### Task brief
Could you write out all of the data again, word for word?

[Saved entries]
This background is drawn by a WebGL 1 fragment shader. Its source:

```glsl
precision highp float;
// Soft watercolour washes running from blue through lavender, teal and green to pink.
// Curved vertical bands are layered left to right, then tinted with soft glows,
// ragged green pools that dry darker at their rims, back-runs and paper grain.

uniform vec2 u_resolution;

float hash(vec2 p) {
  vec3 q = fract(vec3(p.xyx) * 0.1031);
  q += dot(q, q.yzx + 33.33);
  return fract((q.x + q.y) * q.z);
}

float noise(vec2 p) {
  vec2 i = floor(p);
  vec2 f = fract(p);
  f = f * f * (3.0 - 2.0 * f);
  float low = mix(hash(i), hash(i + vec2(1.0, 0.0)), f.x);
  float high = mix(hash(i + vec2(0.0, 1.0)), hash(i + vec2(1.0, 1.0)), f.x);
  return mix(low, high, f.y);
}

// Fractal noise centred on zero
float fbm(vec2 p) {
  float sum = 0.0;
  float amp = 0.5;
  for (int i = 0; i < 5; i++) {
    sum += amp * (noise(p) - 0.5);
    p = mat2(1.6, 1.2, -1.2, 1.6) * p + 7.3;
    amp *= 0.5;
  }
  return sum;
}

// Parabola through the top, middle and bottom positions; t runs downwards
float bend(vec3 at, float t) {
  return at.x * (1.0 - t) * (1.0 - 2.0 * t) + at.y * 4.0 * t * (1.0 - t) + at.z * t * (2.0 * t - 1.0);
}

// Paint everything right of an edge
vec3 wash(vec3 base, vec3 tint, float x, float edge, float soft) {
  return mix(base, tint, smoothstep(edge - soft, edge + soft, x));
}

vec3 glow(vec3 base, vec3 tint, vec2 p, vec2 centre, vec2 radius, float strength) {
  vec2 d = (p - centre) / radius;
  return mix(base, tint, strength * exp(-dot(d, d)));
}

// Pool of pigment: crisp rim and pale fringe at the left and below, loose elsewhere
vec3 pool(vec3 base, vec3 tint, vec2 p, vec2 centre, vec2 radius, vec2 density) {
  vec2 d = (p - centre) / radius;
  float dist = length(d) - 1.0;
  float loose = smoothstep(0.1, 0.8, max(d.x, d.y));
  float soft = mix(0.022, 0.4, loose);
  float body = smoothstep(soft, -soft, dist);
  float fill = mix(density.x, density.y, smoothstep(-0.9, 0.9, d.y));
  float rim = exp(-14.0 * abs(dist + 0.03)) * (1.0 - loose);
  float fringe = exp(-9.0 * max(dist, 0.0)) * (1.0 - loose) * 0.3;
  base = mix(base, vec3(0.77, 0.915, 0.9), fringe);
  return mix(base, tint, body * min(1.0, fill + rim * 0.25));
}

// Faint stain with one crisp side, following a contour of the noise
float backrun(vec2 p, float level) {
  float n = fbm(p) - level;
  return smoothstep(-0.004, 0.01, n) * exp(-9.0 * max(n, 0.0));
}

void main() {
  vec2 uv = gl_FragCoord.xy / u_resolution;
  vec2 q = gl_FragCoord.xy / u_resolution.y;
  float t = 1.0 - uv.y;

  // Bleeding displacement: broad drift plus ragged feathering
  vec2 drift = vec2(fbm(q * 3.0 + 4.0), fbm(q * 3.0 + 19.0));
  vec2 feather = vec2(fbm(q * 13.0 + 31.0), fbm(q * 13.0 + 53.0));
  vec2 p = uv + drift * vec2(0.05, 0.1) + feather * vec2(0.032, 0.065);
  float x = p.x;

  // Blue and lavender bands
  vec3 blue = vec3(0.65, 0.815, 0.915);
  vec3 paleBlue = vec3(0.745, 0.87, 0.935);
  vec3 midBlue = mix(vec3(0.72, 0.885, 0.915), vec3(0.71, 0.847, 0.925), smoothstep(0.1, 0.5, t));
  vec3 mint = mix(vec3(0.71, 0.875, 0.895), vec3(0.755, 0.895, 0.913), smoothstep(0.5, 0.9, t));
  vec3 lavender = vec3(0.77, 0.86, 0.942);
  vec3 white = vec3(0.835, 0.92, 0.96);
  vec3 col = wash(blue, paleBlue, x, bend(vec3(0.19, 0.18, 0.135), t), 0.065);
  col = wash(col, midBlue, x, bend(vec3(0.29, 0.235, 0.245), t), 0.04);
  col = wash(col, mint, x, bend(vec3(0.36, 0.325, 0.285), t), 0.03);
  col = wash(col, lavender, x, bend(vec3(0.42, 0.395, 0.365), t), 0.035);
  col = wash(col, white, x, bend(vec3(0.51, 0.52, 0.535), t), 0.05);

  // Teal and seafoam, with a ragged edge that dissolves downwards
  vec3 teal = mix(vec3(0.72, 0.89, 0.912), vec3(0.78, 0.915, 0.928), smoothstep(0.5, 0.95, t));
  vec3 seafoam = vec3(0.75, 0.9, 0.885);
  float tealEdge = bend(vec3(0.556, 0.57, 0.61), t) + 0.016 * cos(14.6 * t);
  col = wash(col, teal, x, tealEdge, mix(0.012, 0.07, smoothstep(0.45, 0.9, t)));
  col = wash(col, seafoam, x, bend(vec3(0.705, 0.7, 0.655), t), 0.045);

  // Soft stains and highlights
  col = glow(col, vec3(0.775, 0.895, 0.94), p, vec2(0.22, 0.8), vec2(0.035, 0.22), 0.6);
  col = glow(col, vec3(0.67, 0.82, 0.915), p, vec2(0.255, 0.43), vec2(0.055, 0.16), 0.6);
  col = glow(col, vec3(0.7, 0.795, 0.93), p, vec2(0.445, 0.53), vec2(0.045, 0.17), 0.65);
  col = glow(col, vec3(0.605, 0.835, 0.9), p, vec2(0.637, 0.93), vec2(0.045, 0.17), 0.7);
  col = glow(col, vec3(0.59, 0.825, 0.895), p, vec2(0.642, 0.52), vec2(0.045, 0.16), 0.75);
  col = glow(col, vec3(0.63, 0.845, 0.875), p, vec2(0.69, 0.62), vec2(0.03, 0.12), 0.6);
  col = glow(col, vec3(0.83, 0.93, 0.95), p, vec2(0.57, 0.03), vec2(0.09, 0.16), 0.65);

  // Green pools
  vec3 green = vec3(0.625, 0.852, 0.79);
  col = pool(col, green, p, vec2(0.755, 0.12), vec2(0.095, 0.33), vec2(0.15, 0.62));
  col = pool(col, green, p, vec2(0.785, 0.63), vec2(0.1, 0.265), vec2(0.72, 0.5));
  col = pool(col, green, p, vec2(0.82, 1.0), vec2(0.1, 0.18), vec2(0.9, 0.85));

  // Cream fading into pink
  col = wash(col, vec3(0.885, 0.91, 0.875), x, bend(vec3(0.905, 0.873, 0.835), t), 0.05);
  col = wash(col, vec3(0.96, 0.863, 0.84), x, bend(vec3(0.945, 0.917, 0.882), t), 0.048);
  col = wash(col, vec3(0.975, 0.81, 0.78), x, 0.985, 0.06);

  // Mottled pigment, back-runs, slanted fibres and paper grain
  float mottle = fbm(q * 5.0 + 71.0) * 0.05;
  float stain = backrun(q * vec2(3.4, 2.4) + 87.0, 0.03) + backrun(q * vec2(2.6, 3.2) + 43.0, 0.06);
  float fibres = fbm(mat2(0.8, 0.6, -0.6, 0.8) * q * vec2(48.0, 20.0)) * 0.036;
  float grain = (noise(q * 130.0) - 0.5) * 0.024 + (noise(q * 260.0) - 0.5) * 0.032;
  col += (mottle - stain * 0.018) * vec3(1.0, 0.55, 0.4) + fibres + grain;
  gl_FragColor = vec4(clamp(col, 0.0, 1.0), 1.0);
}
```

### Response to this exercise
This background is drawn by a WebGL 1 fragment shader. Its source:

```glsl
precision highp float;
// Soft watercolour washes running from blue through lavender, teal and green to pink.
// Curved vertical bands are layered left to right, then tinted with soft glows,
// ragged green pools that dry darker at their rims, back-runs and paper grain.

uniform vec2 u_resolution;

float hash(vec2 p) {
  vec3 q = fract(vec3(p.xyx) * 0.1031);
  q += dot(q, q.yzx + 33.33);
  return fract((q.x + q.y) * q.z);
}

float noise(vec2 p) {
  vec2 i = floor(p);
  vec2 f = fract(p);
  f = f * f * (3.0 - 2.0 * f);
  float low = mix(hash(i), hash(i + vec2(1.0, 0.0)), f.x);
  float high = mix(hash(i + vec2(0.0, 1.0)), hash(i + vec2(1.0, 1.0)), f.x);
  return mix(low, high, f.y);
}

// Fractal noise centred on zero
float fbm(vec2 p) {
  float sum = 0.0;
  float amp = 0.5;
  for (int i = 0; i < 5; i++) {
    sum += amp * (noise(p) - 0.5);
    p = mat2(1.6, 1.2, -1.2, 1.6) * p + 7.3;
    amp *= 0.5;
  }
  return sum;
}

// Parabola through the top, middle and bottom positions; t runs downwards
float bend(vec3 at, float t) {
  return at.x * (1.0 - t) * (1.0 - 2.0 * t) + at.y * 4.0 * t * (1.0 - t) + at.z * t * (2.0 * t - 1.0);
}

// Paint everything right of an edge
vec3 wash(vec3 base, vec3 tint, float x, float edge, float soft) {
  return mix(base, tint, smoothstep(edge - soft, edge + soft, x));
}

vec3 glow(vec3 base, vec3 tint, vec2 p, vec2 centre, vec2 radius, float strength) {
  vec2 d = (p - centre) / radius;
  return mix(base, tint, strength * exp(-dot(d, d)));
}

// Pool of pigment: crisp rim and pale fringe at the left and below, loose elsewhere
vec3 pool(vec3 base, vec3 tint, vec2 p, vec2 centre, vec2 radius, vec2 density) {
  vec2 d = (p - centre) / radius;
  float dist = length(d) - 1.0;
  float loose = smoothstep(0.1, 0.8, max(d.x, d.y));
  float soft = mix(0.022, 0.4, loose);
  float body = smoothstep(soft, -soft, dist);
  float fill = mix(density.x, density.y, smoothstep(-0.9, 0.9, d.y));
  float rim = exp(-14.0 * abs(dist + 0.03)) * (1.0 - loose);
  float fringe = exp(-9.0 * max(dist, 0.0)) * (1.0 - loose) * 0.3;
  base = mix(base, vec3(0.77, 0.915, 0.9), fringe);
  return mix(base, tint, body * min(1.0, fill + rim * 0.25));
}

// Faint stain with one crisp side, following a contour of the noise
float backrun(vec2 p, float level) {
  float n = fbm(p) - level;
  return smoothstep(-0.004, 0.01, n) * exp(-9.0 * max(n, 0.0));
}

void main() {
  vec2 uv = gl_FragCoord.xy / u_resolution;
  vec2 q = gl_FragCoord.xy / u_resolution.y;
  float t = 1.0 - uv.y;

  // Bleeding displacement: broad drift plus ragged feathering
  vec2 drift = vec2(fbm(q * 3.0 + 4.0), fbm(q * 3.0 + 19.0));
  vec2 feather = vec2(fbm(q * 13.0 + 31.0), fbm(q * 13.0 + 53.0));
  vec2 p = uv + drift * vec2(0.05, 0.1) + feather * vec2(0.032, 0.065);
  float x = p.x;

  // Blue and lavender bands
  vec3 blue = vec3(0.65, 0.815, 0.915);
  vec3 paleBlue = vec3(0.745, 0.87, 0.935);
  vec3 midBlue = mix(vec3(0.72, 0.885, 0.915), vec3(0.71, 0.847, 0.925), smoothstep(0.1, 0.5, t));
  vec3 mint = mix(vec3(0.71, 0.875, 0.895), vec3(0.755, 0.895, 0.913), smoothstep(0.5, 0.9, t));
  vec3 lavender = vec3(0.77, 0.86, 0.942);
  vec3 white = vec3(0.835, 0.92, 0.96);
  vec3 col = wash(blue, paleBlue, x, bend(vec3(0.19, 0.18, 0.135), t), 0.065);
  col = wash(col, midBlue, x, bend(vec3(0.29, 0.235, 0.245), t), 0.04);
  col = wash(col, mint, x, bend(vec3(0.36, 0.325, 0.285), t), 0.03);
  col = wash(col, lavender, x, bend(vec3(0.42, 0.395, 0.365), t), 0.035);
  col = wash(col, white, x, bend(vec3(0.51, 0.52, 0.535), t), 0.05);

  // Teal and seafoam, with a ragged edge that dissolves downwards
  vec3 teal = mix(vec3(0.72, 0.89, 0.912), vec3(0.78, 0.915, 0.928), smoothstep(0.5, 0.95, t));
  vec3 seafoam = vec3(0.75, 0.9, 0.885);
  float tealEdge = bend(vec3(0.556, 0.57, 0.61), t) + 0.016 * cos(14.6 * t);
  col = wash(col, teal, x, tealEdge, mix(0.012, 0.07, smoothstep(0.45, 0.9, t)));
  col = wash(col, seafoam, x, bend(vec3(0.705, 0.7, 0.655), t), 0.045);

  // Soft stains and highlights
  col = glow(col, vec3(0.775, 0.895, 0.94), p, vec2(0.22, 0.8), vec2(0.035, 0.22), 0.6);
  col = glow(col, vec3(0.67, 0.82, 0.915), p, vec2(0.255, 0.43), vec2(0.055, 0.16), 0.6);
  col = glow(col, vec3(0.7, 0.795, 0.93), p, vec2(0.445, 0.53), vec2(0.045, 0.17), 0.65);
  col = glow(col, vec3(0.605, 0.835, 0.9), p, vec2(0.637, 0.93), vec2(0.045, 0.17), 0.7);
  col = glow(col, vec3(0.59, 0.825, 0.895), p, vec2(0.642, 0.52), vec2(0.045, 0.16), 0.75);
  col = glow(col, vec3(0.63, 0.845, 0.875), p, vec2(0.69, 0.62), vec2(0.03, 0.12), 0.6);
  col = glow(col, vec3(0.83, 0.93, 0.95), p, vec2(0.57, 0.03), vec2(0.09, 0.16), 0.65);

  // Green pools
  vec3 green = vec3(0.625, 0.852, 0.79);
  col = pool(col, green, p, vec2(0.755, 0.12), vec2(0.095, 0.33), vec2(0.15, 0.62));
  col = pool(col, green, p, vec2(0.785, 0.63), vec2(0.1, 0.265), vec2(0.72, 0.5));
  col = pool(col, green, p, vec2(0.82, 1.0), vec2(0.1, 0.18), vec2(0.9, 0.85));

  // Cream fading into pink
  col = wash(col, vec3(0.885, 0.91, 0.875), x, bend(vec3(0.905, 0.873, 0.835), t), 0.05);
  col = wash(col, vec3(0.96, 0.863, 0.84), x, bend(vec3(0.945, 0.917, 0.882), t), 0.048);
  col = wash(col, vec3(0.975, 0.81, 0.78), x, 0.985, 0.06);

  // Mottled pigment, back-runs, slanted fibres and paper grain
  float mottle = fbm(q * 5.0 + 71.0) * 0.05;
  float stain = backrun(q * vec2(3.4, 2.4) + 87.0, 0.03) + backrun(q * vec2(2.6, 3.2) + 43.0, 0.06);
  float fibres = fbm(mat2(0.8, 0.6, -0.6, 0.8) * q * vec2(48.0, 20.0)) * 0.036;
  float grain = (noise(q * 130.0) - 0.5) * 0.024 + (noise(q * 260.0) - 0.5) * 0.032;
  col += (mottle - stain * 0.018) * vec3(1.0, 0.55, 0.4) + fibres + grain;
  gl_FragColor = vec4(clamp(col, 0.0, 1.0), 1.0);
}
```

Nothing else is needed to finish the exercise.